The conflict in Gaza will have significant implications for global politics. The main question for the analysts is, how will this war affect America’s involvement in the Ukraine conflict and its support for Kiev? Despite the US officials’ claim that they can handle both conflicts at the same time, many think that the war in the Middle East will distract the US from Ukraine’s political-diplomatic situation. Washington needs to devote more attention and resources not only to the war in Gaza, but also to the wider challenges that the war could trigger or worsen in the Middle East. The US must also keep up its deterrence against China to stop Beijing from attacking Taipei.

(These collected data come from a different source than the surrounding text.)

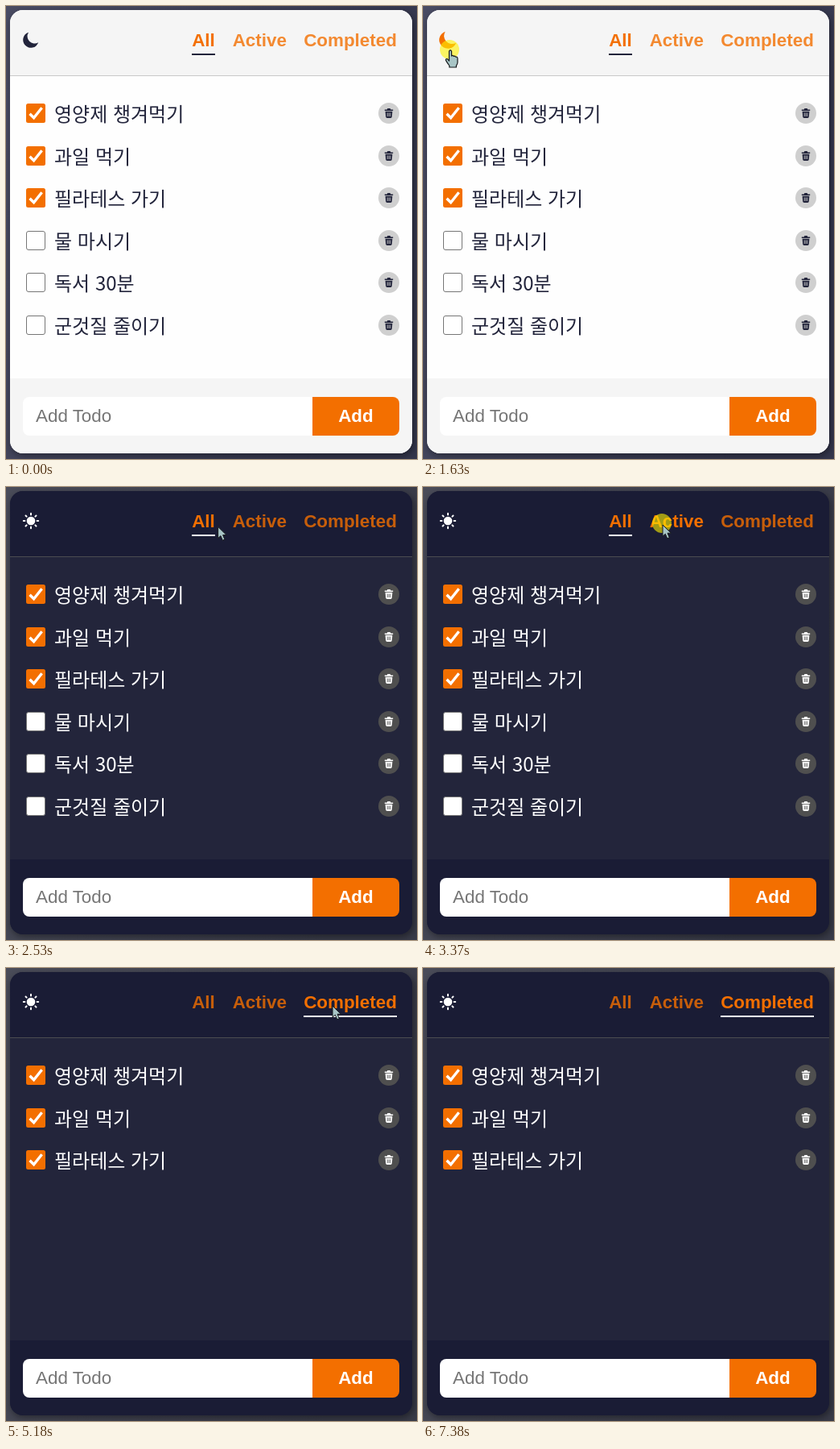
An HTML page for the animation above (7.66 s loop, 511 by 562 pixels).

```html
<!DOCTYPE html>
<html lang="ko">
<head>
<meta charset="utf-8">
<title>Todo</title>
<style>
  html, body { margin: 0; width: 100%; height: 100%; overflow: hidden; }
  svg {
    display: block; width: 511px; height: 562px;
    --page1: #4a4c63; --page2: #34364c; --bar: #f5f5f5; --main: #fefefe;
    --text: #22243b; --line: #c9c9c9; --mark: #22243b; --accent: #f36f00;
  }
  svg.dark {
    --page1: #4a4c59; --page2: #383a47; --bar: #1a1c35; --main: #23253b;
    --text: #fff; --line: #4b4c51; --mark: #fff;
  }
  .bar { fill: var(--bar); }
  .tab, .btn { font: bold 22.4px "Liberation Sans", Arial, sans-serif; }
  .tab { fill: var(--accent); }
  .btn { fill: #fff; }
  .hint { font: 22.4px "Liberation Sans", Arial, sans-serif; fill: #757575; }
  .todo { font: 24px "Noto Sans CJK KR", "Noto Sans CJK", "Noto Sans KR", sans-serif; fill: var(--text); }
  .bin { fill: var(--text); }
</style>
</head>
<body>
<svg id="stage" viewBox="0 0 511 562">
  <defs>
    <linearGradient id="page" x2="1" y2=".35">
      <stop offset="0" style="stop-color:var(--page1)"/>
      <stop offset="1" style="stop-color:var(--page2)"/>
    </linearGradient>
    <filter id="blur" x="-10%" y="-10%" width="120%" height="120%"><feGaussianBlur stdDeviation="4"/></filter>
    <clipPath id="card"><rect x="5" y="5" width="500" height="550" rx="16"/></clipPath>
    <clipPath id="field"><rect x="21" y="485" width="468" height="48" rx="8"/></clipPath>
  </defs>
  <rect width="511" height="562" fill="url(#page)"/>
  <rect x="6" y="8" width="501" height="550" rx="16" opacity=".4" filter="url(#blur)"/>
  <g clip-path="url(#card)">
    <rect x="5" y="5" width="500" height="550" style="fill:var(--main)"/>
    <rect class="bar" x="5" y="5" width="500" height="81"/>
    <rect x="5" y="86" width="500" height="1" style="fill:var(--line)"/>
    <rect class="bar" x="5" y="462" width="500" height="93"/>
  </g>
  <g id="theme">
    <path id="moon" d="M-3-9.3A9.8 9.8 0 1 0 9.2 3.3A9 9 0 0 1-3-9.3Z"/>
    <g id="sun"><circle r="5.3"/></g>
  </g>
  <g id="tabs"></g>
  <rect id="underline" y="59" height="2" style="fill:var(--mark)"/>
  <g id="list"></g>
  <g clip-path="url(#field)">
    <rect x="21" y="485" width="360" height="48" fill="#fff"/>
    <rect x="381" y="485" width="108" height="48" style="fill:var(--accent)"/>
  </g>
  <text class="hint" x="37" y="516">Add Todo</text>
  <text class="btn" x="413.2" y="516">Add</text>
  <g id="cursor">
    <circle id="press" r="12" fill="#fff200" opacity=".6"/>
    <g fill="#a8c5c6" stroke="#17191c" stroke-linejoin="round">
      <path id="arrow" d="M1 2V16.2L4.3 13.2L6.7 18.8L9.3 17.7L7 12.2H11.4Z"/>
      <path id="hand" stroke-width="1.2" d="M-.5 2Q1-.2 2.5 2V8Q4 6.6 5.2 8.4Q6.6 7.4 7.6 9.2Q9.6 8.6 10 11V16Q9.8 18.4 8.4 20V22H-.2V20Q-2.6 17-4.6 13.4Q-5 11.2-2.8 11.6L-.5 14Z"/>
    </g>
  </g>
</svg>
<script>
const LOOP = 7660;
const $ = id => document.getElementById(id);
const make = (parent, tag, attrs, text) => {
  const node = document.createElementNS('http://www.w3.org/2000/svg', tag);
  for (const key in attrs) node.setAttribute(key, attrs[key]);
  if (text) node.textContent = text;
  return parent.appendChild(node);
};
const show = (node, on) => node.setAttribute('display', on ? 'inline' : 'none');

for (let i = 0; i < 8; i++) {
  make($('sun'), 'path', {
    d: 'M0-7.6V-9.2', fill: 'none', 'stroke-width': 2, 'stroke-linecap': 'round', transform: `rotate(${i * 45})`
  });
}

const tabs = [['All', 231.2, 260], ['Active', 281.7, 349], ['Completed', 370.2, 486]]
  .map(([name, x, end]) => ({ x, end, node: make($('tabs'), 'text', { class: 'tab', x, y: 50 }, name) }));

const todos = ['영양제 챙겨먹기', '과일 먹기', '필라테스 가기', '물 마시기', '독서 30분', '군것질 줄이기']
  .map((name, i) => {
    const done = i < 3;
    const node = make($('list'), 'g', {});
    if (done) {
      make(node, 'rect', { x: 25, y: -12, width: 24, height: 24, rx: 2.5, style: 'fill:var(--accent)' });
      make(node, 'path', { d: 'M29.5 .8L34.6 5.8L44.6-6.8', fill: 'none', stroke: '#fff', 'stroke-width': 3.4 });
    } else {
      make(node, 'rect', { x: 25.5, y: -11.5, width: 23, height: 23, rx: 2.5, fill: '#fff', stroke: '#767676' });
    }
    make(node, 'text', { class: 'todo', x: 60, y: 10 }, name);
    const disc = make(node, 'circle', { cx: 476, r: 13 });
    make(node, 'path', {
      class: 'bin',
      d: 'M470.8-4.6H473.6L474.4-6H477.6L478.4-4.6H481.2V-3H470.8ZM471.6-2.2H480.4L479.8 4.6Q479.6 6 478.2 6H473.8Q472.4 6 472.2 4.6Z'
    });
    const slits = make(node, 'path', { d: 'M474.2-.5V4M476-.5V4M477.8-.5V4', 'stroke-width': .8 });
    return { done, node, disc, slits };
  });

const smooth = p => p * p * (3 - 2 * p);
const smoother = p => p * p * p * (p * (6 * p - 15) + 10);
const easeIn = p => p ** 3;
const easeOut = p => 1 - (1 - p) ** 3;

// start, step length, steps, from, to, easing
const moves = [
  [200, 70, 11, [497, 566], [39, 58], smooth],
  [970, 70, 3, [39, 58], [33, 54], easeOut],
  [1900, 70, 8, [33, 54], [181, 53], easeIn],
  [2460, 70, 6, [181, 53], [297, 45], easeOut],
  [4100, 68, 6, [297, 45], [405, 45], smoother],
  [6710, 67, 11, [405, 45], [492, 600], smooth]
];
const clicks = [[1630, 1760], [3370, 3500], [5040, 5180]];

function pointer(t) {
  const move = moves.filter(m => m[0] <= t).pop();
  if (!move) return [-99, 600];
  const [start, step, n, from, to, ease] = move;
  const p = ease(Math.min(n, Math.floor((t - start) / step) + 1) / n);
  return from.map((v, i) => v + (to[i] - v) * p);
}

function draw(t) {
  const dark = t >= 1760;
  const tab = t < 3500 ? 0 : t < 5180 ? 1 : 2;
  const [x, y] = pointer(t);
  const onTheme = x > 15 && x < 38 && y < 58;

  $('stage').setAttribute('class', dark ? 'dark' : '');
  show($('moon'), !dark);
  show($('sun'), dark);
  const tint = onTheme ? 'var(--accent)' : 'var(--text)';
  $('theme').style.fill = $('theme').style.stroke = tint;
  $('moon').style.stroke = 'none';
  $('sun').firstElementChild.style.stroke = 'none';
  $('theme').setAttribute('transform', `translate(31 42) scale(${onTheme ? 1.1 : 1})`);

  tabs.forEach((item, i) => {
    const over = x >= item.x && x <= item.end && y > 30 && y < 62;
    item.node.setAttribute('opacity', i === tab || over ? 1 : .8);
  });
  const left = Math.round(tabs[tab].x);
  $('underline').setAttribute('x', left);
  $('underline').setAttribute('width', tabs[tab].end - left);

  // the bin discs fade between themes in a few steps
  const fade = !dark ? 0 : t < 1840 ? .5 : t < 1910 ? .85 : 1;
  const grey = Math.round(207 - 128 * fade);
  const shade = `rgb(${grey},${grey},${grey})`;
  let row = 0;
  todos.forEach(({ done, node, disc, slits }) => {
    const on = tab === 0 || done === (tab === 2);
    show(node, on);
    if (!on) return;
    node.setAttribute('transform', `translate(0 ${Math.round(133 + 52.6 * row++)})`);
    disc.setAttribute('fill', shade);
    slits.setAttribute('stroke', shade);
  });

  $('cursor').setAttribute('transform', `translate(${x} ${y})`);
  show($('press'), clicks.some(([a, b]) => t >= a && t < b));
  show($('hand'), onTheme);
  show($('arrow'), !onTheme);
}

const begin = performance.now();
function tick() {
  draw((performance.now() - begin) % LOOP);
  requestAnimationFrame(tick);
}
tick();
</script>
</body>
</html>
```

The war has serious consequences for the relations among and within European countries. The ongoing conflicts and the rising civilian deaths in Gaza worsen the rifts among and inside the European nations. The war has also exposed the EU’s lack of unity and influence over the conflict, undermining its role as a major foreign policy player. Domestically, some leaders, such as Spain’s Pedro Sánchez or Britain’s Keir Starmer, face severe challenges and have to struggle to contain the splits in their parties or coalitions. The impression that European countries favor Israel could incite extremism and spark a new wave of terrorism in Europe. Some right-wing governments, such as Italy, will revive their strict policy of controlling internal and national borders. The war could also trigger a surge of refugees from Gaza or other regional countries, which would heighten anti-immigrant and Islamophobic feelings and boost the appeal of right-wing and radical parties across Europe.

Europe’s influence on the calculations and decisions of Israel and even Hamas is minimal, regardless of its internal divisions or cohesion. But Europe’s weakness and failure are not confined to the recent war in the Middle East. The European Union fancied itself as a crucial mediator in the territorial conflict between Azerbaijan and Armenia in the South Caucasus region for many years, but it was reduced to a mere spectator when Azerbaijan, after a long siege and a military offensive, drove tens of thousands of Armenians out of the contested areas.

An agreement with Tunisia to curb migration across the Mediterranean collapsed. Tunisia rejected the 60 million euros ($63 million) that the EU offered for the deal. Meanwhile, turmoil persists in Kosovo and Serbia, who ignore Brussels’s calls to stop the hostilities.

Supporters of the European Union expected that its united and consistent response to Russia’s aggression in Ukraine would herald what Burrell optimistically termed the emergence of geopolitical Europe. But an institution that excels at standardizing the production, import and use of electronic devices, or the trade of agricultural products, falters when it comes to politics, especially global politics. The war in Gaza has exposed the European Union as more turbulent and chaotic than ever, a group that fails to create a lasting geopolitical influence.

Sarah Neumann
Sarah Neumann
Dr. Sara Neumann is a political scientist and freelance writer who specializes in international relations, security studies, and Middle East politics. She holds a PhD in Political Science from Humboldt University of Berlin, where she wrote her dissertation on the role of regional powers in the Syrian conflict. She is a regular contributor to various media outlets like Eurasia Review. She also teaches courses on international relations and Middle East politics at Humboldt University of Berlin and other academic institutions.